Restate exactly the lines of the entries below, beginning with the first and ending with the line that holds "440L12 423Q15 416". Pictures are not copied.

[[ RECORDS SHOWN, beginning ]]

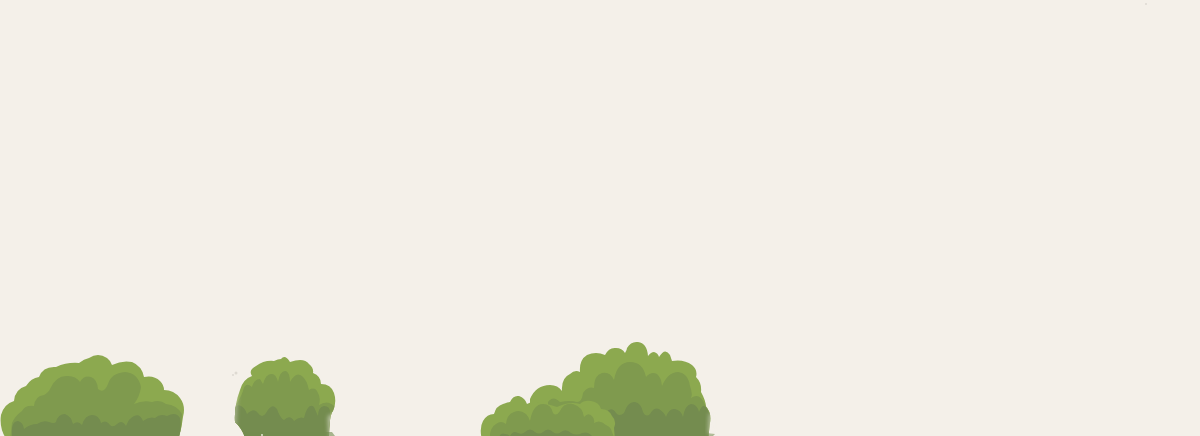
<!DOCTYPE html>
<html lang="en">
<head>
<meta charset="utf-8">
<title>Garden bushes</title>
<style>
:root {
  --paper: #f4f0e9;
  --leaf-light: #8ca94f;
  --leaf-mid: #7f9a4e;
  --leaf-dark: #748c4f;
}
html, body { margin: 0; height: 100%; overflow: hidden; background: var(--paper); }
.scene { display: block; width: 1200px; height: 436px; background: var(--paper); }
.light { fill: var(--leaf-light); }
.mid { fill: var(--leaf-mid); }
.dark { fill: var(--leaf-dark); }
.speck { fill: #dedad2; }
</style>
</head>
<body>
<svg class="scene" viewBox="0 0 1200 436" role="img" aria-label="Three groups of round green bushes along the bottom edge">
  <defs>
    <filter id="soft-edge" x="-10%" y="-10%" width="120%" height="120%"><feGaussianBlur stdDeviation="0.5"/></filter>
    <filter id="haze" x="-50%" y="-50%" width="200%" height="200%"><feGaussianBlur stdDeviation="2"/></filter>
    <clipPath id="small-outline">
      <path d="M246 440Q242 428 235 422Q234 406 240 390Q243 379 252 376Q248 370 256 366Q264 360 274 361Q278 359 281 359Q285 354 290 362Q304 357 309 364Q314 368 313 373Q321 376 321 384Q331 384 334 393Q337 402 333 411Q329 415 329 440Z"/>
    </clipPath>
  </defs>

  <g id="wide-bush" filter="url(#soft-edge)">
    <path class="light" d="M7 440Q-1 429 1 415Q4 404 14 401Q15 389 26 386Q31 378 39 377Q43 366 56 367Q67 362 79 363Q84 359 89 358Q98 352 107 358Q111 361 112 365Q122 360 132 362Q142 366 144 377Q154 375 160 381Q164 385 164 390Q174 390 180 398Q186 406 183 417Q182 428 178 440Z"/>
    <path class="mid" d="M10 440L12 423Q15 416 22 411Q25 405 34 406Q35 396 44 395Q49 392 50 389Q56 375 68 376Q76 376 80 382Q84 375 91 377Q97 379 98 389Q104 394 108 384Q111 373 125 372Q138 373 141 387Q140 396 134 404Q143 400 152 402Q160 399 166 404Q177 405 182 414Q182 428 178 440Z"/>
    <path class="dark" d="M12 440V428Q13 421 18 421Q23 422 24 429Q30 424 37 424Q43 420 49 422Q54 424 56 422Q58 414 65 414Q71 416 73 424Q78 420 82 425Q85 415 92 415Q99 415 101 423Q106 419 110 425Q113 428 117 424Q122 419 126 426Q129 418 134 416Q140 413 143 421Q149 416 155 418Q160 413 167 416Q176 411 180 418Q182 430 178 440Z"/>
  </g>

  <g id="small-bush" filter="url(#soft-edge)">
    <g clip-path="url(#small-outline)">
      <rect class="light" x="230" y="350" width="110" height="90"/>
      <path class="mid" d="M232 440V410Q240 400 243 391Q245 381 252 387Q254 379 260 379L263 384Q266 373 272 374Q276 374 278 382Q280 370 286 371Q290 373 290 382Q296 371 302 376Q307 380 309 390Q315 386 318 393Q321 398 319 405Q328 399 335 407V440Z"/>
      <path class="dark" d="M232 440V412Q236 403 241 406Q245 408 247 414Q254 407 258 413Q262 419 266 413Q272 402 277 409Q280 418 284 420Q290 414 294 421Q299 416 304 418Q308 402 314 407Q317 414 318 416Q318 407 324 406Q330 406 330 412V440Z"/>
      <path d="M328 416L340 412V440H329Z" fill="#f4f0e9" opacity=".6" filter="url(#haze)"/>
      <path d="M230 392L238 390L236 428L230 428Z" fill="#f4f0e9" opacity=".4" filter="url(#haze)"/>
    </g>
    <path class="dark" d="M244 432H332L335 436H244Z" opacity=".6"/>
    <circle cx="262" cy="435" r="1" fill="#e5e6d5"/>
  </g>

  <g id="tall-bush" filter="url(#soft-edge)">
    <path class="light" d="M530 440V399Q536 385 550 385Q558 385 562 391Q561 378 570 374Q575 369 580 372Q579 360 587 355Q596 351 605 355Q609 347 616 348Q622 348 625 353Q627 350 627 348Q631 341 638 342Q647 343 648 356Q651 352 654 352Q658 353 659 357Q665 347 670 355L672 361Q684 359 692 365Q698 370 696 377Q702 383 701 392Q706 401 706 407Q712 413 710 423L708 440Z"/>
    <path class="mid" d="M548 440V402Q553 395 560 402Q570 400 577 402Q582 402 583 393Q588 386 594 388Q594 375 602 373Q610 371 614 380Q617 362 630 362Q643 362 646 377Q651 371 657 374Q661 377 662 386Q668 372 678 372Q688 373 690 386Q693 394 691 398Q700 392 705 405Q712 413 710 423L708 440Z"/>
    <path class="dark" d="M606 440V412Q612 406 616 413Q619 417 624 413Q628 401 635 402Q641 403 643 412Q646 418 650 414Q654 407 659 409Q664 412 666 417Q669 408 675 409Q681 410 683 417Q685 405 691 404Q697 404 699 412Q703 402 707 409Q712 416 709 425L708 440Z"/>
    <path d="M707 433L715 434L713 436H706Z" fill="#748c4f" opacity=".6"/>
    <path d="M709 414L714 412V433L708 434Z" fill="#f4f0e9" opacity=".5" filter="url(#haze)"/>
  </g>

  <g id="front-bush" filter="url(#soft-edge)">
    <path class="light" d="M482 440Q479 428 483 421Q487 414 494 414Q496 406 503 404Q508 402 510 402Q513 395 519 396Q525 398 527 404Q534 400 540 403Q549 404 557 407Q570 401 580 404Q584 400 591 401Q599 402 601 409Q609 409 612 416Q617 421 614 428L615 440Z"/>
    <path class="mid" d="M490 440Q489 428 496 424Q501 420 506 424Q507 414 514 412Q520 409 526 414Q529 417 530 421Q533 404 543 404Q551 404 553 413Q556 417 560 411Q564 402 573 404Q583 407 584 417Q588 412 592 416Q595 419 594 423Q600 419 606 425Q611 427 612 432L615 440Z"/>
    <path class="dark" d="M498 440Q500 432 505 434Q508 434 510 436Q513 430 518 433Q522 435 525 432Q530 427 535 432Q539 435 543 432Q548 427 553 432Q557 435 561 432Q566 428 571 433Q577 436 582 433Q588 431 592 436L594 440Z"/>
  </g>

  <g id="paper-specks" class="speck">
    <circle cx="236" cy="373" r="1.5"/>
    <circle cx="233" cy="375" r="1"/>
    <circle cx="1146" cy="4" r="1"/>
  </g>
</svg>
</body>
</html>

[[ RECORDS SHOWN, end ]]

EXERCISE SOLUTION:
<!DOCTYPE html>
<html lang="en">
<head>
<meta charset="utf-8">
<title>Garden bushes</title>
<style>
:root {
  --paper: #f4f0e9;
  --leaf-light: #8ca94f;
  --leaf-mid: #7f9a4e;
  --leaf-dark: #748c4f;
}
html, body { margin: 0; height: 100%; overflow: hidden; background: var(--paper); }
.scene { display: block; width: 1200px; height: 436px; background: var(--paper); }
.light { fill: var(--leaf-light); }
.mid { fill: var(--leaf-mid); }
.dark { fill: var(--leaf-dark); }
.speck { fill: #dedad2; }
</style>
</head>
<body>
<svg class="scene" viewBox="0 0 1200 436" role="img" aria-label="Three groups of round green bushes along the bottom edge">
  <defs>
    <filter id="soft-edge" x="-10%" y="-10%" width="120%" height="120%"><feGaussianBlur stdDeviation="0.5"/></filter>
    <filter id="haze" x="-50%" y="-50%" width="200%" height="200%"><feGaussianBlur stdDeviation="2"/></filter>
    <clipPath id="small-outline">
      <path d="M246 440Q242 428 235 422Q234 406 240 390Q243 379 252 376Q248 370 256 366Q264 360 274 361Q278 359 281 359Q285 354 290 362Q304 357 309 364Q314 368 313 373Q321 376 321 384Q331 384 334 393Q337 402 333 411Q329 415 329 440Z"/>
    </clipPath>
  </defs>

  <g id="wide-bush" filter="url(#soft-edge)">
    <path class="light" d="M7 440Q-1 429 1 415Q4 404 14 401Q15 389 26 386Q31 378 39 377Q43 366 56 367Q67 362 79 363Q84 359 89 358Q98 352 107 358Q111 361 112 365Q122 360 132 362Q142 366 144 377Q154 375 160 381Q164 385 164 390Q174 390 180 398Q186 406 183 417Q182 428 178 440Z"/>
    <path class="mid" d="M10 440L12 423Q15 416 22 411Q25 405 34 406Q35 396 44 395Q49 392 50 389Q56 375 68 376Q76 376 80 382Q84 375 91 377Q97 379 98 389Q104 394 108 384Q111 373 125 372Q138 373 141 387Q140 396 134 404Q143 400 152 402Q160 399 166 404Q177 405 182 414Q182 428 178 440Z"/>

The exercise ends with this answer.